Continued from last post . . . Okay. I’m finally going to do this. Break open my brain a little bit and talk about people's immanent power to shape their own lives and produce new ways of life. And this is going to get deeper than some smooth-talking Tony Robbins shit here.
Profound truths can emerge from an event. The world unfolds at a particular place and time in such a way that it produces a deeply meaningful and complex insight about the nature of existence. It could be the nature of your existence as a person, maybe the nature of human existence generally. Maybe your own understanding of the nature of human existence. It takes a lot to unpack that.
Sometimes, that’s what I think philosophical thought really amounts to. Unpacking the more profound meanings and truths of our lives so we can see all the details splayed out before us.
How is an insight complex? Most of the time, we describe insights as simple, don’t we? An insight is the “Ah-ha!” moment. It’s where everything makes sense, and everything is clear. That’s supposed to make the world simple.

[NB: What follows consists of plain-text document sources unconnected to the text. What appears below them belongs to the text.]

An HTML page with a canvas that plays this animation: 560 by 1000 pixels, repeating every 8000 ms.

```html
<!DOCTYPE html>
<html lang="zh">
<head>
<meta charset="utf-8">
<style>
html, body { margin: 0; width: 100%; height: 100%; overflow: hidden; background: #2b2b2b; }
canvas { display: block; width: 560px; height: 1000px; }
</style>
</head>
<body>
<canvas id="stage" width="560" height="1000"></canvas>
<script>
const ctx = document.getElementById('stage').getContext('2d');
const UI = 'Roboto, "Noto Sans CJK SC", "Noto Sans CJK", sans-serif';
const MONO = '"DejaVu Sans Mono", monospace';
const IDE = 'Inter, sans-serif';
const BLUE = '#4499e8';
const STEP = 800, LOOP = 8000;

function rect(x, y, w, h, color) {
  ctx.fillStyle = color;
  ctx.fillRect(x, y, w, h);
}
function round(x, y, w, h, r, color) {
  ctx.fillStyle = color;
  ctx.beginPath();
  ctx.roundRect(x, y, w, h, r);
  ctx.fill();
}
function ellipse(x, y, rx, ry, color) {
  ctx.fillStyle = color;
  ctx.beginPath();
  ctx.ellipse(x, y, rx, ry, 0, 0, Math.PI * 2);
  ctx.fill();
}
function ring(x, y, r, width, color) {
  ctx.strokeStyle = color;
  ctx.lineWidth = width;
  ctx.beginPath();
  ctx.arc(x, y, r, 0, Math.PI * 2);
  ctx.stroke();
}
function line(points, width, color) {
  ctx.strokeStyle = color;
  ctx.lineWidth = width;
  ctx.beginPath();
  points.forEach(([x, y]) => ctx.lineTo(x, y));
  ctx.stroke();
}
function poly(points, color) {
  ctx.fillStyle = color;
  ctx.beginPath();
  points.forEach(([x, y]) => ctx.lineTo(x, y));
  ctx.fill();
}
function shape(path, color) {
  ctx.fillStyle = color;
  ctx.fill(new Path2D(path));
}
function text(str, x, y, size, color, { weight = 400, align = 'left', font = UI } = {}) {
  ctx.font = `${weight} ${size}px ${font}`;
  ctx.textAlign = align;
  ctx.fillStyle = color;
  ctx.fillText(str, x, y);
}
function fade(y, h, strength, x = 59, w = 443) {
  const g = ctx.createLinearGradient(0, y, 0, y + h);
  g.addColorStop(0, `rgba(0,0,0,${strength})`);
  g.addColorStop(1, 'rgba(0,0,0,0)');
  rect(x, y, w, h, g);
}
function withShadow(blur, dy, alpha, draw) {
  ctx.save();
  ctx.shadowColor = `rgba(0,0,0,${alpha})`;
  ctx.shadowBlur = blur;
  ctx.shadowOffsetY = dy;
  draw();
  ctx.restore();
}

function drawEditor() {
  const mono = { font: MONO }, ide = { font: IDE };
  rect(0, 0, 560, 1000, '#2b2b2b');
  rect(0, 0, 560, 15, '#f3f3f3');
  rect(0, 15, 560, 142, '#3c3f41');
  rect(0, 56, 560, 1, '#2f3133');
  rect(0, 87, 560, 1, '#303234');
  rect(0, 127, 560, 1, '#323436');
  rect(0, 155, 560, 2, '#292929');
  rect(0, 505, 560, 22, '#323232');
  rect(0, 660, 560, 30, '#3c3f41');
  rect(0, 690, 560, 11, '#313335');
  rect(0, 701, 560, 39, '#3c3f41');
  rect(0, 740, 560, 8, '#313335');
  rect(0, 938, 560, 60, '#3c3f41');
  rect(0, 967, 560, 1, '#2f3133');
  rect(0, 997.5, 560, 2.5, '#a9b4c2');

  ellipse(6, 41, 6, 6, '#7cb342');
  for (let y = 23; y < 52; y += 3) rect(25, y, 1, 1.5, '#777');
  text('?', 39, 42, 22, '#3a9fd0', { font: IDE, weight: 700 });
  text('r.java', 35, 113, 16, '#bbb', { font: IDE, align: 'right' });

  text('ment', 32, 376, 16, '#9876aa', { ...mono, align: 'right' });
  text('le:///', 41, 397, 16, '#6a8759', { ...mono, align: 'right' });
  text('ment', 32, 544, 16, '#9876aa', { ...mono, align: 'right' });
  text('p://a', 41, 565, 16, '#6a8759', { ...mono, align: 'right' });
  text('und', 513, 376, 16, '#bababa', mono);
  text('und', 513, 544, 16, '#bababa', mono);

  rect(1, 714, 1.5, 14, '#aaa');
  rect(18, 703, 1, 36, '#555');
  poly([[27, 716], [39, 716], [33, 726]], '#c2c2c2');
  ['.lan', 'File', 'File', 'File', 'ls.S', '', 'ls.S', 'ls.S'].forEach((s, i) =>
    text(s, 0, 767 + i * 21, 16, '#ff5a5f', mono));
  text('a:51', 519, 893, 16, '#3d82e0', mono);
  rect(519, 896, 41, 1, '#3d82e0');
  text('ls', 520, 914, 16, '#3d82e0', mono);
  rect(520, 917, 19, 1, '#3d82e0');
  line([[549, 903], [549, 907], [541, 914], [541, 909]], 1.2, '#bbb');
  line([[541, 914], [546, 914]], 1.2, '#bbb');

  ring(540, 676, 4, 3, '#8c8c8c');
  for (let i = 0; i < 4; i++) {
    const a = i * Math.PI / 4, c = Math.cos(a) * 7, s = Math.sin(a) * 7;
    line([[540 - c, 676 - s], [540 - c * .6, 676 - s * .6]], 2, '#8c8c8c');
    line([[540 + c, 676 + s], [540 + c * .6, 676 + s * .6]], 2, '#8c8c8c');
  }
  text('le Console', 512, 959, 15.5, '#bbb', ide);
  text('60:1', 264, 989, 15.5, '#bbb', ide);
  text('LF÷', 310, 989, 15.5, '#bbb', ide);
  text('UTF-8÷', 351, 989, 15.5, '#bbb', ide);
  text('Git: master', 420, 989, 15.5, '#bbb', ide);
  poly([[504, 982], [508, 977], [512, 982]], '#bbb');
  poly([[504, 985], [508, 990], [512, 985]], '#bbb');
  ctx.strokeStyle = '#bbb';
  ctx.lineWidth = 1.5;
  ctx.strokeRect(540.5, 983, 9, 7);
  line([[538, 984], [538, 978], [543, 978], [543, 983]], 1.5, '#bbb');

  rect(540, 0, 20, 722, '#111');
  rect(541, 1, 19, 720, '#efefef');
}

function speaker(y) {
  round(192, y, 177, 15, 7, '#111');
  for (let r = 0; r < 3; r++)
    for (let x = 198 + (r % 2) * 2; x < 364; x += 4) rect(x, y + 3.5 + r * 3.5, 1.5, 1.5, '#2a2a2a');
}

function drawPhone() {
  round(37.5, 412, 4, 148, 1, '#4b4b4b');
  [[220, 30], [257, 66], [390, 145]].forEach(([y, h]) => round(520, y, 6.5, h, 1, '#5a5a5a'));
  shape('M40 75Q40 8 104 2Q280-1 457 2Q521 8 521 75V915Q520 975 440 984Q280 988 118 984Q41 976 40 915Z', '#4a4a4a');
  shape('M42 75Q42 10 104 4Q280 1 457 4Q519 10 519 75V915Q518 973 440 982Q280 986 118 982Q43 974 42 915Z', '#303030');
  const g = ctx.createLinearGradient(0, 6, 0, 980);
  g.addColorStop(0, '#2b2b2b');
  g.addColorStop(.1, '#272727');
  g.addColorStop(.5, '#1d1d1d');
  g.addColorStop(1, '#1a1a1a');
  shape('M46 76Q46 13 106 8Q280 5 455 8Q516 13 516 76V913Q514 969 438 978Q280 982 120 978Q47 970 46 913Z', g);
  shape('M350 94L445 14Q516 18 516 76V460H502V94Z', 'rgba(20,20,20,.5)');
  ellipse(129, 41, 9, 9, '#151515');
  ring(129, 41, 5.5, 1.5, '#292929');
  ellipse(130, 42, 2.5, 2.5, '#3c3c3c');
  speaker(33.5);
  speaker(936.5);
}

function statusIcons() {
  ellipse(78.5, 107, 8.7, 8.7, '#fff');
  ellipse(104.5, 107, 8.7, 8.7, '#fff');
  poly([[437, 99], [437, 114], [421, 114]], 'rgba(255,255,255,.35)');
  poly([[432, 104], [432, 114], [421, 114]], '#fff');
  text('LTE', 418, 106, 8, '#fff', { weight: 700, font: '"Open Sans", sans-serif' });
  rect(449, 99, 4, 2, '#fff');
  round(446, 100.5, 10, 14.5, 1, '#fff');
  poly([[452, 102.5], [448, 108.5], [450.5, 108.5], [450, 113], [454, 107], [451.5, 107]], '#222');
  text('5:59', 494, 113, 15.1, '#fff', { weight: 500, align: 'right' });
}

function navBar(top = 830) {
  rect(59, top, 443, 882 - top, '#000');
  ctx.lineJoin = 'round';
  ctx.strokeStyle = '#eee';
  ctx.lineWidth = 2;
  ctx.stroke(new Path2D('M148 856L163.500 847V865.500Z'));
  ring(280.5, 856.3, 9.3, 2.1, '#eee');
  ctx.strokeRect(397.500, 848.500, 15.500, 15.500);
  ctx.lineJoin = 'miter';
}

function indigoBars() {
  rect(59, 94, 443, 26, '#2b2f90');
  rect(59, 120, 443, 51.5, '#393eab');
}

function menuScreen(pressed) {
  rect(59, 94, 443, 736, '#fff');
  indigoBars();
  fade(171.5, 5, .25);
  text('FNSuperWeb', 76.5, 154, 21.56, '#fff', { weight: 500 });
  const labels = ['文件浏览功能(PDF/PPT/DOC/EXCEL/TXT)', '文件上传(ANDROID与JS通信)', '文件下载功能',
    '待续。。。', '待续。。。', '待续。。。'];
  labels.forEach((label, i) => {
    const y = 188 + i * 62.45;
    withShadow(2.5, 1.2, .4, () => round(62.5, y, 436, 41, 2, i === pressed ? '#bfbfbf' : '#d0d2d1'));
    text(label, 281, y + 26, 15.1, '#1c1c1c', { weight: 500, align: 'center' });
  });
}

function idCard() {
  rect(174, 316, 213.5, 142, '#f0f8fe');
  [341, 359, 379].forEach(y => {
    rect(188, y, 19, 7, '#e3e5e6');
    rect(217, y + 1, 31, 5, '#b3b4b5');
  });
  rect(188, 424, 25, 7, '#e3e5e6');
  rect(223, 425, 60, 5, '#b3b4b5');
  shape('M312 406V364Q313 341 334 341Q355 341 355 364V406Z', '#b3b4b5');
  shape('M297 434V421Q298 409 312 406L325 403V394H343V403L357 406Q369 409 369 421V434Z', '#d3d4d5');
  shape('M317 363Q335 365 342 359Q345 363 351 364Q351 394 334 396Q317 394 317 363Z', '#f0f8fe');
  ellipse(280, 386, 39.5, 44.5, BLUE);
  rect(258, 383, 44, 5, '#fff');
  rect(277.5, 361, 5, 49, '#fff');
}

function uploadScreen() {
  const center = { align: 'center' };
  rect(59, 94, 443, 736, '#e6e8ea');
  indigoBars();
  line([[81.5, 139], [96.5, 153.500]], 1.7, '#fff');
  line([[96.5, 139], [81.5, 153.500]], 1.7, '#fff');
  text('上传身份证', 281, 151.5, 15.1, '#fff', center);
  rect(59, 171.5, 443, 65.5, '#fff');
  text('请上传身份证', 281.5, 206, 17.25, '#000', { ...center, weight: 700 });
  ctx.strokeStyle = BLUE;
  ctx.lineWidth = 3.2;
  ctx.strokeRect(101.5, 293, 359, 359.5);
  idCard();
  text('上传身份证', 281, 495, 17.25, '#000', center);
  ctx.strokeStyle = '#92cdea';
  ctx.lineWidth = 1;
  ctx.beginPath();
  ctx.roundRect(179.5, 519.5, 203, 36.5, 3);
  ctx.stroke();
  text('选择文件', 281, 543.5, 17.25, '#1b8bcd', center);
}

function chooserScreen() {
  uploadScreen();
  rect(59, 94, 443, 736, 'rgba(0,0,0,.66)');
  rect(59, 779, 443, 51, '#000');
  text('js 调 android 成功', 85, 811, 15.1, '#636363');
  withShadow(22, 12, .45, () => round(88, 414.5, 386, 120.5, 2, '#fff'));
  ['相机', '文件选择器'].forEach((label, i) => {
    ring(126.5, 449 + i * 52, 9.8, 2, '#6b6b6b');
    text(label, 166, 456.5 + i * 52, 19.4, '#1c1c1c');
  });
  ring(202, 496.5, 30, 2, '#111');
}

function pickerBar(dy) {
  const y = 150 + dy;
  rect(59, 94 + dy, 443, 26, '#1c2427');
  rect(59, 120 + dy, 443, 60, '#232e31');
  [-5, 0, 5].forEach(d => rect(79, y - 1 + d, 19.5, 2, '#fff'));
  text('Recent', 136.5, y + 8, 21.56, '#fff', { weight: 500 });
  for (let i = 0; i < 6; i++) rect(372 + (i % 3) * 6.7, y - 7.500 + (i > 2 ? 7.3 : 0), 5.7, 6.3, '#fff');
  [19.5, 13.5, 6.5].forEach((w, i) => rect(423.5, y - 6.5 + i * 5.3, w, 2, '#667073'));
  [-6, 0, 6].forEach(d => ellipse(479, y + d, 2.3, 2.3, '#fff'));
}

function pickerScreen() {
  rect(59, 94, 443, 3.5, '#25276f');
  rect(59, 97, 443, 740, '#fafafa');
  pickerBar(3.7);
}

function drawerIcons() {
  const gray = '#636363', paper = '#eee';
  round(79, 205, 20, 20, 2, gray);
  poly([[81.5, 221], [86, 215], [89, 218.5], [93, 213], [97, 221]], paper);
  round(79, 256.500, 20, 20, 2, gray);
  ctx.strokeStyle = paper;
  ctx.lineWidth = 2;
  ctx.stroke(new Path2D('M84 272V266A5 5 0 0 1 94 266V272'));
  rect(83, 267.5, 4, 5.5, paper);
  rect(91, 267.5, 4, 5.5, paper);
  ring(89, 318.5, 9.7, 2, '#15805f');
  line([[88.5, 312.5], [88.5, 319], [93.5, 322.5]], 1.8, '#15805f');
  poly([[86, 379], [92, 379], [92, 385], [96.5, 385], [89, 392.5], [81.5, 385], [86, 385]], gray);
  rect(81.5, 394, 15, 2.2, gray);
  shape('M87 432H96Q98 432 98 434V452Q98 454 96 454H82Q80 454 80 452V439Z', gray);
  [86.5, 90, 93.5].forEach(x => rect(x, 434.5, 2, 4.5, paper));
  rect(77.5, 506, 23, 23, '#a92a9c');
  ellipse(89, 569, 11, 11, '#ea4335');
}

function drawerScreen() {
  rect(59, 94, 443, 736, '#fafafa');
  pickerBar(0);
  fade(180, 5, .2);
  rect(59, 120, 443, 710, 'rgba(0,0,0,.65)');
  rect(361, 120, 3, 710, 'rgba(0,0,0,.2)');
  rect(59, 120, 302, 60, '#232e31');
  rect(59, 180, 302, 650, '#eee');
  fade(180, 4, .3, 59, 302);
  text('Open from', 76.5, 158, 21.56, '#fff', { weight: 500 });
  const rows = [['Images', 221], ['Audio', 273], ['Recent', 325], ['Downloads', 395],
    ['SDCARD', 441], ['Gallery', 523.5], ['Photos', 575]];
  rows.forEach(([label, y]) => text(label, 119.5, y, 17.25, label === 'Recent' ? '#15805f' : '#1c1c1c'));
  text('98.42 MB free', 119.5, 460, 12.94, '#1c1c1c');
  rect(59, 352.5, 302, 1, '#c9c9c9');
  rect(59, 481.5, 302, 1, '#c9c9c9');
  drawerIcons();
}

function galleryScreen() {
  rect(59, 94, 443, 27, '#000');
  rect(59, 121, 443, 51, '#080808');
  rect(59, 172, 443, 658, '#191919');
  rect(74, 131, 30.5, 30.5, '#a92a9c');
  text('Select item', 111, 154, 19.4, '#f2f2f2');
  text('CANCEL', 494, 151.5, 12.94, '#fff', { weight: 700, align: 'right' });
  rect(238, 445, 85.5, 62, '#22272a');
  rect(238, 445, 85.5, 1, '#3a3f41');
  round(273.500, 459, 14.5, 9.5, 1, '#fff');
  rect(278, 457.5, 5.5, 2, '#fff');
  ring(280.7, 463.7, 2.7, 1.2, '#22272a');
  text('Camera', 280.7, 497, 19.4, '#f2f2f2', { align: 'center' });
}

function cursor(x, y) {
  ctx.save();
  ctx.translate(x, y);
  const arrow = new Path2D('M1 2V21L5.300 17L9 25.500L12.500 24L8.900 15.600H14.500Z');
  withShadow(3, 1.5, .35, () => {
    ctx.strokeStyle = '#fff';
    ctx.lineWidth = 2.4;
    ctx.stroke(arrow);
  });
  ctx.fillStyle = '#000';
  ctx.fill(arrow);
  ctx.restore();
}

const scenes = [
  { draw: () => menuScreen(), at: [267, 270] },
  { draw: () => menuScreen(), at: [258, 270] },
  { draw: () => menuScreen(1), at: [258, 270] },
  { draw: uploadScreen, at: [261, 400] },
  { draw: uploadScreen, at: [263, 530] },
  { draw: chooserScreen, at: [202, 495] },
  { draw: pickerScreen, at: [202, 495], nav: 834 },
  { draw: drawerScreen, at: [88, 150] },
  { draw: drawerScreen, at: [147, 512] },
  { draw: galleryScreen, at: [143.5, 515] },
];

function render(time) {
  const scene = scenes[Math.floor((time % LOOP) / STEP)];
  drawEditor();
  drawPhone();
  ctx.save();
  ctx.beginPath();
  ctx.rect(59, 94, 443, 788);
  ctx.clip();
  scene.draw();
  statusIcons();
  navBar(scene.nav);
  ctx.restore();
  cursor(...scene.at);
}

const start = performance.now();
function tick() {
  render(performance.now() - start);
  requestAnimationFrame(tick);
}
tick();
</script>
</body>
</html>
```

Well, there’s nothing about being true or making sense that implies that what you newly understand is simple at all. Plenty of us understand a lot of different aspects of the world that are incredibly complex. You can have an insight about any part of reality that illuminates a pretty complex field.
You may actually have a hard time explaining precisely what you understand. There’s an old adage in analytic philosophy that if you truly understand something, you can explain it easily. Well, that’s frankly bullshit.
If you understand something very complicated, you may not be able to explain it easily. Maybe not without a years-long apprenticeship or course program. Maybe it’s more intuitive knowledge that only manifests after years of practice. The point is that what we understand may have many different facets, aspects, perspectives, and interlocking parts.
Depth of a truth is another matter, but related to its complexity. It’s more about whether some piece of knowledge captures some fundamental or essential aspect of its subject matter. Do you understand what makes a system operate the way it does?
Take away some object or stop some process that’s part of some larger system. Some piece of architecture without which the entire building would come crashing to rubble, or none of the electricity would flow throughout an entire city. You have a deep truth if you know about some piece of the world like that. Knowledge of what’s fundamental.
Knowledge is always produced in someone. It’s a function of a consciousness, of a creature’s awareness of the world. What is known and what can be known depends on what the knowing creature can do. So all of our knowledge is rooted in action – a new piece of knowledge lets you do new things.
Even if all you’re doing is thinking in a way you’ve never thought before. Each new piece of knowledge – some act of learning – changes us just that little bit. A small difference, but we can never say the world is ever quite the same. In that sense, every change is a radical one.
A change in the smallest possible quantity is still enough to transform X into Y. Every one of our acts has that power. I mean, all acts and changes have that radically transformative power. But human beings are included in that group – we’re part of the universe, which means we have the power to change it.
And that’s what activism of any kind really is. That’s the point Antonio Negri and Michel Foucault – to talk about the passage of Commonwealth I’ve been discussing since Monday. That’s the profound insight that comes from reflecting on these ideas.
|Not every event in our lives is going to cause a widespread|
social and material transformation in the world. But each
of them will have their own significance and beauty. The
world according to each of those moments.
Understand that every act you make radically transforms the world. Understand the weight of everything you do when even our most insignificant movements have the inherent potential to flip the world around. Not every sneeze is going to change a whole country’s political system or end all war and poverty, or anything like that scale.
But the lesson is that because we can make simple, ordinary changes in the world, we can also make massively important ones. At their most fundamental, every change is radical – the difference between X and Y. Every difference makes a difference. Some bigger than others, but a difference nonetheless.
Understand that we have this power. And then jump for joy that we have it.
• • •
This post is another one of those moments where I basically write philosophy for you. Almost freestyle. A pure cut of conceptual exploration. Maybe you think it’s bunk, maybe I illuminated something for you. I’ve heard people tell me Plato was nonsense. What constitutes peer review in this context?
Stick it in your pipe and have a think. Let me know what comes out of it.